BreastScreen Aotearoa is New Zealand’s free national breast screening programme for women aged between 45 and 69

BreastScreen Aotearoa

New Zealand has a free breast screening programme available to all women aged 45 to 69.

Phone 0800 270 200

Time to screen

Breast Screening

If you are aged 45 to 69, have your free breast screen (mammogram) every two years. 

A mammogram is an xray of your breasts. It is used to find early signs of breast cancer before it is big enough to feel or cause symptoms.  The goal of breast screening is to find cancer early, before it has a chance to grow.

Your appointment will be at a clinic or a mobile breast screening bus.

You will stand at an xray machine. Each breast will be placed on a machine and firmly pressed between two plates for a short period. You will feel some pressure that can be uncomfortable.

Two xrays are taken of each breast at different angles.

It takes around three weeks to get the results. If nothing is found you will get a letter.

If something needs further investigation or the mammogram was unclear, you will be contacted.

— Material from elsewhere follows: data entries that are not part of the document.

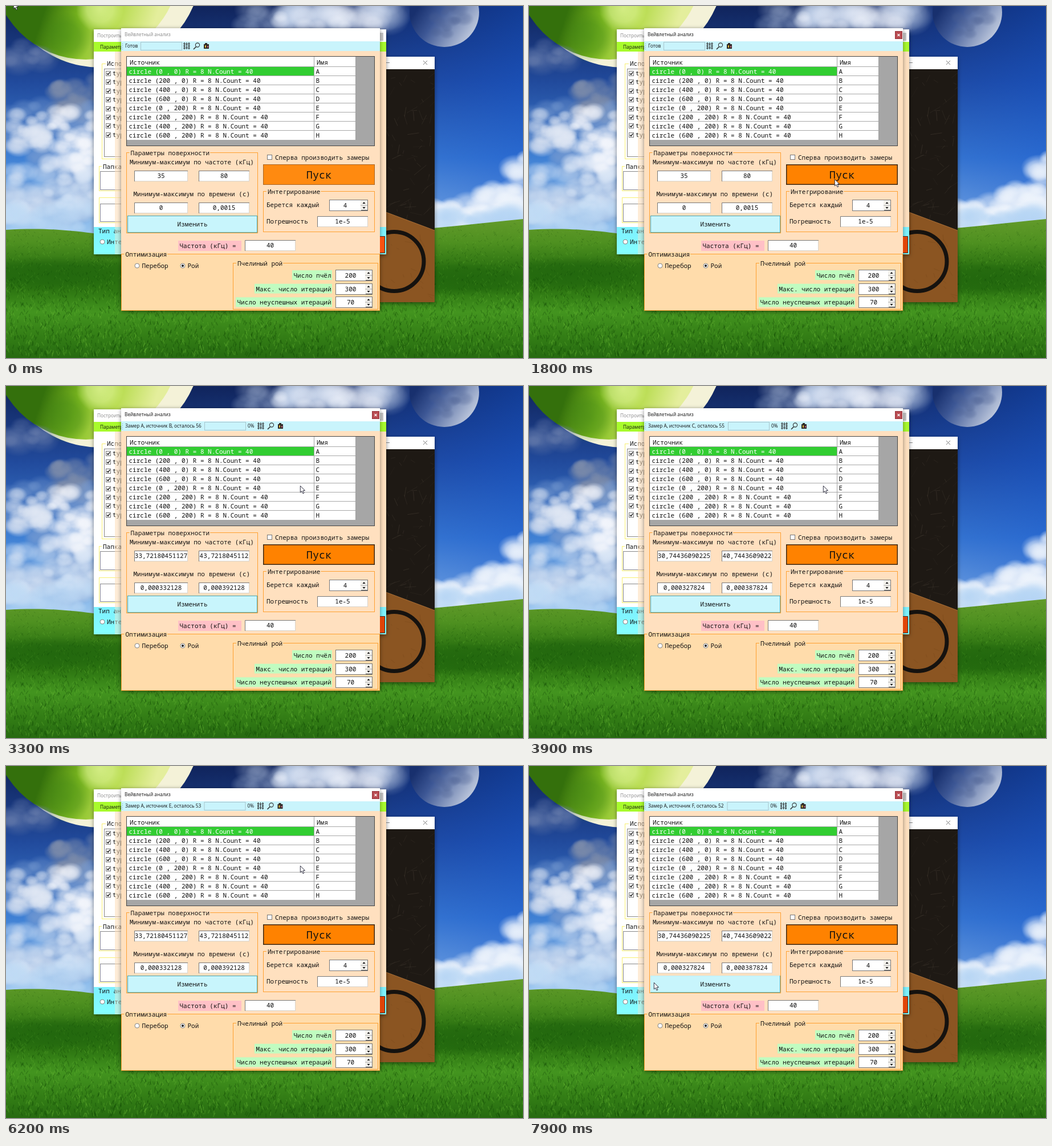
Write an HTML page with a canvas that moves like this. It is 907x618 px and loops after 8 s.

```html
<!DOCTYPE html>
<html lang="ru">
<head>
<meta charset="utf-8">
<style>
html, body { margin: 0; width: 100%; height: 100%; overflow: hidden; }
canvas { display: block; }
</style>
</head>
<body>
<canvas id="stage" width="907" height="618"></canvas>
<script>
const W = 907, H = 618, LOOP = 8000;
const stage = document.getElementById('stage').getContext('2d');
const still = document.createElement('canvas');
still.width = W; still.height = H;
let g = still.getContext('2d');

const MONO = '"Noto Sans Mono", "DejaVu Sans Mono", monospace';
const SANS = '"Open Sans", "Noto Sans", sans-serif';
const ORANGE = '#ffa030', PEACH = '#ffe0bf', SAND = '#ffdcab';

let seed = 7;
const rnd = () => (seed = seed * 16807 % 2147483647) / 2147483647;

function fill(x, y, w, h, color) { g.fillStyle = color; g.fillRect(x, y, w, h); }
function frame(x, y, w, h, color, lw = 1) {
  g.strokeStyle = color; g.lineWidth = lw;
  g.strokeRect(x + lw / 2, y + lw / 2, w - lw, h - lw);
}
function line(color, lw, ...p) {
  g.strokeStyle = color; g.lineWidth = lw; g.beginPath();
  for (let i = 0; i < p.length; i += 2) g.lineTo(p[i], p[i + 1]);
  g.stroke();
}
function poly(color, ...p) {
  g.fillStyle = color; g.beginPath();
  for (let i = 0; i < p.length; i += 2) g.lineTo(p[i], p[i + 1]);
  g.closePath(); g.fill();
}
function dot(x, y, r, color) {
  g.fillStyle = color; g.beginPath(); g.arc(x, y, r, 0, 7); g.fill();
}
function ring(x, y, r, color, lw) {
  g.strokeStyle = color; g.lineWidth = lw; g.beginPath(); g.arc(x, y, r, 0, 7); g.stroke();
}
// y is the middle of the capitals
function text(s, x, y, { size = 11, font = MONO, color = '#101010', align = 'left' } = {}) {
  g.font = `${size}px ${font}`; g.fillStyle = color; g.textAlign = align;
  g.fillText(s, x, y + size * 0.36);
}
function small(s, x, y, color) { text(s, x, y, { size: 8.3, font: SANS, color }); }
function gradient(x0, y0, x1, y1, ...colors) {
  const grad = g.createLinearGradient(x0, y0, x1, y1);
  colors.forEach((c, i) => grad.addColorStop(i / (colors.length - 1), c));
  return grad;
}
function glow(x, y, r, rgb, a, flat = 1) {
  g.save(); g.translate(x, y); g.scale(1, flat);
  const grad = g.createRadialGradient(0, 0, 0, 0, 0, r);
  grad.addColorStop(0, `rgba(${rgb},${a})`);
  grad.addColorStop(0.55, `rgba(${rgb},${a * 0.75})`);
  grad.addColorStop(1, `rgba(${rgb},0)`);
  dot(0, 0, r, grad);
  g.restore();
}
function puffs(x, y, w, h, n, r, rgb, a) {
  while (n--) glow(x + w * rnd(), y + h * rnd(), r * (0.5 + rnd()), rgb, a, 0.75);
}
function shadowed(draw) {
  g.save(); g.shadowColor = 'rgba(0,0,0,.45)'; g.shadowBlur = 7; g.shadowOffsetY = 2;
  draw(); g.restore();
}

function wallpaper() {
  fill(0, 0, W, 400, gradient(0, 0, 0, 400, '#10245c', '#214a9c', '#3f80d4', '#9cc8f0'));
  fill(560, 0, 347, 400, gradient(560, 0, W, 0, 'rgba(20,70,190,0)', 'rgba(20,84,205,.5)'));
  // green planet with a pale rim
  dot(165, -70, 178, '#f4f2d8');
  dot(140, -70, 164, gradient(70, 0, 250, 60, '#34700c', '#7cb820', '#b8dc50', '#e4ee9c'));
  glow(165, 5, 42, '225,245,150', 0.8);
  glow(105, 55, 45, '60,130,20', 0.5);
  // clouds
  puffs(420, -5, 270, 42, 30, 34, '205,220,242', 0.3);
  puffs(480, 12, 180, 25, 14, 25, '245,248,255', 0.4);
  puffs(0, 60, 70, 40, 12, 22, '110,130,175', 0.35);
  puffs(85, 130, 80, 70, 24, 20, '125,140,170', 0.6);
  puffs(0, 175, 160, 200, 70, 26, '120,155,208', 0.45);
  puffs(5, 190, 70, 65, 22, 18, '225,232,244', 0.6);
  puffs(75, 180, 90, 110, 36, 20, '245,247,252', 0.65);
  puffs(0, 285, 155, 85, 44, 22, '220,232,247', 0.5);
  puffs(0, 355, 160, 40, 20, 25, '190,218,245', 0.5);
  for (let i = 0; i < 90; i++) {
    const u = rnd(), top = 355 - 105 * u * u;
    glow(745 + 175 * u, top + (395 - top) * rnd(), 14 + 20 * rnd(), '238,244,252', 0.6, 0.75);
  }
  puffs(750, 365, 160, 24, 18, 26, '180,212,244', 0.5);
  // moon
  g.save(); g.beginPath(); g.arc(769, 11, 61, 0, 7); g.clip();
  fill(700, 0, 140, 80, gradient(725, 0, 815, 60, '#18306e', '#3d5795', '#8193bb', '#c3cde0'));
  puffs(745, 0, 65, 50, 12, 14, '75,95,145', 0.35);
  g.restore();
  // meadow
  g.save(); g.beginPath(); g.moveTo(0, 393);
  g.bezierCurveTo(80, 388, 130, 396, 200, 405);
  g.bezierCurveTo(450, 425, 700, 395, W, 374);
  g.lineTo(W, H); g.lineTo(0, H); g.closePath(); g.clip();
  fill(0, 370, W, 248, gradient(0, 375, 0, H, '#629a2a', '#4e9020', '#2e7412', '#2c7411', '#43941f', '#347f16', '#266a10'));
  for (let i = 0; i < 5200; i++) {
    const d = Math.pow(rnd(), 0.8), x = rnd() * W, y = 378 + 240 * d;
    line(rnd() < 0.55 ? 'rgba(14,68,4,.3)' : 'rgba(110,185,55,.28)', 0.7 + d, x, y, x + (rnd() - 0.5) * 8, y - 2 - 5 * d);
  }
  glow(80, 470, 170, '18,85,8', 0.4, 0.18);
  glow(800, 480, 160, '18,85,8', 0.4, 0.18);
  g.restore();
}

function darkWindow() {
  shadowed(() => fill(640, 89, 112, 431, '#fff'));
  fill(640, 111, 112, 409, '#1e1914');
  g.save(); g.beginPath(); g.rect(640, 111, 112, 409); g.clip();
  for (let i = 0; i < 75; i++) {
    const x = 640 + 112 * rnd(), y = 111 + 270 * rnd();
    line(`rgba(150,135,115,${0.08 + 0.22 * rnd()})`, 0.6, x, y, x + 30 * rnd() - 8, y + 24 * rnd() - 18);
  }
  poly('#8b5522', 640, 352, 752, 394, 752, 520, 640, 520);
  line('#a86e36', 1, 640, 352, 752, 394);
  for (let i = 0; i < 16; i++) {
    const x = 656 + 96 * rnd(), y = 400 + 115 * rnd();
    line('rgba(90,50,16,.3)', 0.6, x, y, x + 15 * rnd(), y + 14 * rnd());
  }
  ring(681, 448.5, 52, '#15120f', 7);
  g.restore();
  line('#888', 1, 666, 99.5, 673, 99.5);
  line('#777', 1, 732, 96, 739, 103);
  line('#777', 1, 739, 96, 732, 103);
}

function field(x, y, w, h, s) {
  fill(x, y, w, h, '#fff');
  frame(x, y, w, h, '#d8d4cc');
  line('#777', 1, x + 0.5, y + h, x + 0.5, y + 0.5, x + w, y + 0.5);
  g.save(); g.beginPath(); g.rect(x + 1, y, w - 2, h); g.clip();
  text(s, x + w / 2, y + h / 2, { align: 'center' });
  g.restore();
}
function spinner(x, y, w, s) {
  field(x, y, w, 20, '');
  frame(x, y, w, 20, '#777');
  text(s, x + (w - 12) / 2, y + 10, { align: 'center' });
  const c = x + w - 7;
  fill(c - 6, y + 1, 12, 18, '#f3f1ec');
  line('#aaa', 1, c - 6, y + 10, c + 6, y + 10);
  line('#555', 1, c - 5, y + 18.5, c + 6, y + 18.5);
  poly('#111', c - 2.5, y + 7, c + 2.5, y + 7, c, y + 4);
  poly('#111', c - 2.5, y + 13, c + 2.5, y + 13, c, y + 16);
}
function group(x, y, w, h, title, tx, bg, color = ORANGE) {
  frame(x, y, w, h, color);
  fill(tx - 2, y - 3, title.length * 6.6 + 3, 8, bg);
  text(title, tx, y + 1);
}
function radio(x, y, on, label, lx) {
  dot(x, y, 4, '#fff'); ring(x, y, 4, '#777', 0.9);
  if (on) dot(x, y, 2, '#111');
  text(label, lx, y);
}
function check(x, y, on) {
  fill(x, y, 9, 9, '#fff'); frame(x, y, 9, 9, '#777');
  if (on) line('#111', 1.4, x + 2, y + 4.5, x + 4, y + 6.5, x + 7.2, y + 2.2);
}

function backWindow() {
  shadowed(() => fill(154, 41, 513, 395, '#fff'));
  small('Построить', 160, 52, '#888');
  fill(655, 47, 7, 14, '#c8c8c8');
  fill(154, 63, 513, 17, '#a8fb2c');
  small('Параметры', 165, 72);
  fill(154, 388, 513, 48, gradient(0, 388, 0, 436, '#7cf0ff', '#86ffff'));
  frame(168, 101, 80, 168, '#f8f070');
  fill(175, 97, 30, 9, '#fff');
  text('Использовать', 177, 101);
  frame(172, 110, 60, 155, '#888');
  for (let i = 0; i < 8; i++) {
    const y = 118 + 15.4 * i;
    check(175, Math.round(y - 4), true);
    text('type', 187, y);
  }
  group(163, 281, 80, 44, 'Папка', 170, '#fff', '#f8f070');
  frame(165, 290, 60, 33, '#888');
  frame(163, 336, 80, 45, '#f8f070');
  frame(165, 347, 60, 32, '#888');
  text('Тип анализа', 162, 395);
  radio(169, 414, false, 'Интервал', 177);
  fill(191, 80, 11, 308, 'rgba(255,222,185,.55)');
  fill(191, 388, 11, 48, 'rgba(220,235,215,.55)');
  fill(656, 80, 11, 308, PEACH);
}

function mainWindow() {
  shadowed(() => fill(202, 39, 454, 496, PEACH));
  fill(202, 39, 454, 23, '#fff');
  fill(202, 62, 454, 17, '#c9f4fc');
  for (let y = 66; y < 77; y += 3) fill(204, y, 1, 1, '#7899a0');
  // table
  fill(211, 88, 436, 158, '#a6a6a6');
  frame(211, 88, 436, 158, '#444');
  fill(212, 89, 401, 146, '#fff');
  fill(212, 107, 328, 15, '#32cd32');
  for (let i = 0; i < 9; i++) fill(212, Math.round(106 + 16.07 * i), 401, 1, '#a8a8a8');
  fill(540, 89, 1, 146, '#a0a0a0');
  fill(613, 89, 1, 146, '#a0a0a0');
  text('Источник', 217, 99);
  text('Имя', 545, 99);
  for (let i = 0; i < 8; i++) {
    const y = 115 + 16.07 * i;
    text(`circle (${i % 4 * 200} , ${i < 4 ? 0 : 200}) R = 8 N.Count = 40`, 215.5, y, { color: i ? '#101010' : '#fff' });
    text('ABCDEFGH'[i], 543.5, y);
  }
  group(211, 257, 231, 142, 'Параметры поверхности', 218.5, PEACH);
  text('Минимум-максимум по частоте (кГц)', 217, 274);
  text('Минимум-максимум по времени (с)', 223.5, 330);
  fill(302, 412, 111, 18, '#ffc0c6');
  text('Частота (кГц) =', 304.5, 421);
  field(419, 411, 89, 19, '40');
  check(458, 261, false);
  text('Сперва производить замеры', 472, 266);
  group(451, 325, 196, 72, 'Интегрирование', 459, PEACH);
  text('Берется каждый', 457, 349);
  spinner(567, 340, 68, '4');
  text('Погрешность', 457, 378);
  field(546, 369, 89, 19, '1e-5');
  // optimisation
  fill(202, 435, 454, 100, SAND);
  group(202, 435, 454, 100, 'Оптимизация', 209.5, SAND);
  radio(230, 456, false, 'Перебор', 238.5);
  radio(310, 456, true, 'Рой', 318.5);
  group(398, 451, 255, 82, 'Пчелиный рой', 406, SAND);
  [['Число пчёл', '200'], ['Макс. число итераций', '300'], ['Число неуспешных итераций', '70']].forEach(([s, v], i) => {
    const y = 473 + 23.7 * i, w = s.length * 6.6 + 4;
    fill(572 - w, y - 9, w, 17, '#c0fcc0');
    text(s, 570.5, y, { align: 'right' });
    spinner(578, Math.round(y - 10), 65, v);
  });
}

// [time, x, y] of the pointer tip
const path = [
  [0, 13, -7], [200, 13, -7], [1000, 546, 301], [1300, 538, 314], [1500, 536, 304], [2500, 536, 304],
  [2600, 533, 300], [2700, 533, 300], [2900, 230, 85], [3000, 170, 66], [3200, 636, 51], [3300, 516, 175],
  [6300, 516, 175], [6600, 395, 200], [7000, 395, 200], [7200, 418, 343], [7300, 418, 343],
  [7600, 330, 413], [7900, 219, 380], [8000, 219, 380]
];
function pointerAt(t) {
  t = Math.floor(t / 100) * 100;
  const i = path.findIndex(p => p[0] > t);
  const a = path[i - 1], b = path[i], u = (t - a[0]) / (b[0] - a[0]), e = u * u * (3 - 2 * u);
  return [a[1] + (b[1] - a[1]) * e, a[2] + (b[2] - a[2]) * e];
}

const low = ['33,72180451127', '43,7218045112', '0,000332128', '0,000392128'];
const edge = ['30,74436090225', '40,7443609022', '0,000327824', '0,000387824'];
const values = [
  [0, ['35', '80', '0', '0,0015']], [2300, low], [3700, edge],
  [4900, ['38,18796992481', '48,1879699248', '8,072E-05', '0,00014072']], [5900, low], [7400, edge]
];
// source letter, amount left, left side of the progress box
const states = [
  [0, null], [2100, ['B', 56, 348]], [3900, ['C', 55, 349]], [5100, ['D', 54, 349]],
  [6200, ['E', 53, 347.5]], [7600, ['F', 52, 347.5]]
];
const latest = (list, t) => list.filter(e => e[0] <= t).pop()[1];

function statusBar(state) {
  const x = state ? state[2] : 236, icons = x + (state ? 93 : 75);
  small(state ? `Замер A, источник ${state[0]}, осталось ${state[1]}` : 'Готов', 209, 70);
  fill(x, 63, 73, 15, '#c9f4fc');
  frame(x, 63, 73, 15, '#a9c5cc');
  if (state) small('0%', x + 76, 70);
  for (let i = 0; i < 3; i++) {
    const c = icons + 2 + 4 * i;
    line('#222', 1, c, 64, c, 76);
    for (const y of i === 1 ? [67, 73] : [66, 70, 74]) {
      dot(c, y, 1.6, '#222'); dot(c, y, 0.7, '#c9f4fc');
    }
  }
  ring(icons + 25, 68.5, 3.6, '#333', 1.1);
  line('#333', 1.6, icons + 22.5, 71.5, icons + 18, 76);
  fill(icons + 36, 67, 9, 8, '#302b28');
  fill(icons + 38, 65, 4, 2, '#302b28');
  fill(icons + 38, 69, 2, 4, '#e0b83c');
  fill(icons + 42, 70, 2, 3, '#b85c78');
}

function pointer(x, y) {
  const p = [0, 0, 0, 11.6, 2.7, 9.2, 4.7, 13.6, 6.6, 12.7, 4.7, 8.5, 8.2, 8.2].map((v, i) => v + (i % 2 ? y : x) + 0.3);
  poly('#fff', ...p);
  line('#1c1c30', 0.9, ...p, p[0], p[1]);
}

function render(now) {
  const t = now % LOOP, active = t >= 1800, [px, py] = pointerAt(t);
  g.drawImage(still, 0, 0);
  small('Вейвлетный анализ', 208, 50.5, active ? '#111' : '#888');
  if (active) {
    fill(642, 44, 13, 14, '#b84a50');
    frame(642, 44, 13, 14, '#983840');
    line('#fff', 1.1, 646.5, 49, 650.5, 53);
    line('#fff', 1.1, 650.5, 49, 646.5, 53);
  }
  statusBar(latest(states, t));
  latest(values, t).forEach((s, i) => field(i % 2 ? 338 : 225, i < 2 ? 289 : 345, i % 2 ? 89 : 94, 19, s));

  const over = px > 213 && px < 441 && py > 368 && py < 398;
  fill(213, 368, 228, 30, '#c8f5fc');
  frame(213, 368, 228, 30, over ? '#c0eef4' : '#48a4b0');
  if (over) line('#48a4b0', 1, 213, 397.5, 440.5, 397.5, 440.5, 368);
  text('Изменить', 327, 383, { align: 'center' });

  const pressed = t >= 1400;
  fill(451, 278, 196, 36, pressed ? '#ff8200' : '#ff8a10');
  frame(451, 278, 196, 36, pressed ? '#3a2610' : '#a86424', pressed ? 1.5 : 1);
  text('Пуск', 549, 296, { size: 18.5, align: 'center' });

  fill(656, 404, 9, 30, active ? '#e04408' : '#fa5210');
  line('#40302a', 1, 656, 404.5, 664.5, 404.5, 664.5, 433.5, 656, 433.5);
  pointer(px, py);
  requestAnimationFrame(tick);
}

wallpaper();
darkWindow();
backWindow();
mainWindow();
g = stage;
const start = performance.now();
function tick() { render(performance.now() - start); }
tick();
</script>
</body>
</html>
```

You may need more tests to find out what's going on. These tests may include another mammogram, an ultrasound or a biopsy. 

Women of any age should be breast-aware, even if they are having mammograms. it's still important to let your health care provider know right away if you notice a lump in your breast or have any other concerns about your breasts.

Benefits and risks

Breast screening can save lives by finding breast cancer early when it is easier to treat. Of all of the age groups, women aged 60 to 69 years are most likely to benefit.

But mammograms are not perfect tests.  Some cancers may be missed, which may delay getting treatment. 

Sometimes mammograms find things that look like cancer but are not. This leads to more testing and can cause unnecessary worry and anxiety.

Overdiagnosis, where a low-risk type of breast cancer is found that never would have caused any health problems if left alone is also a risk.  Because it’s not possible to tell the harmful cancers from the harmless ones everyone is usually offered treatment. This may include surgery and radiotherapy which can have serious side-effects.


Last updated: April 23, 2024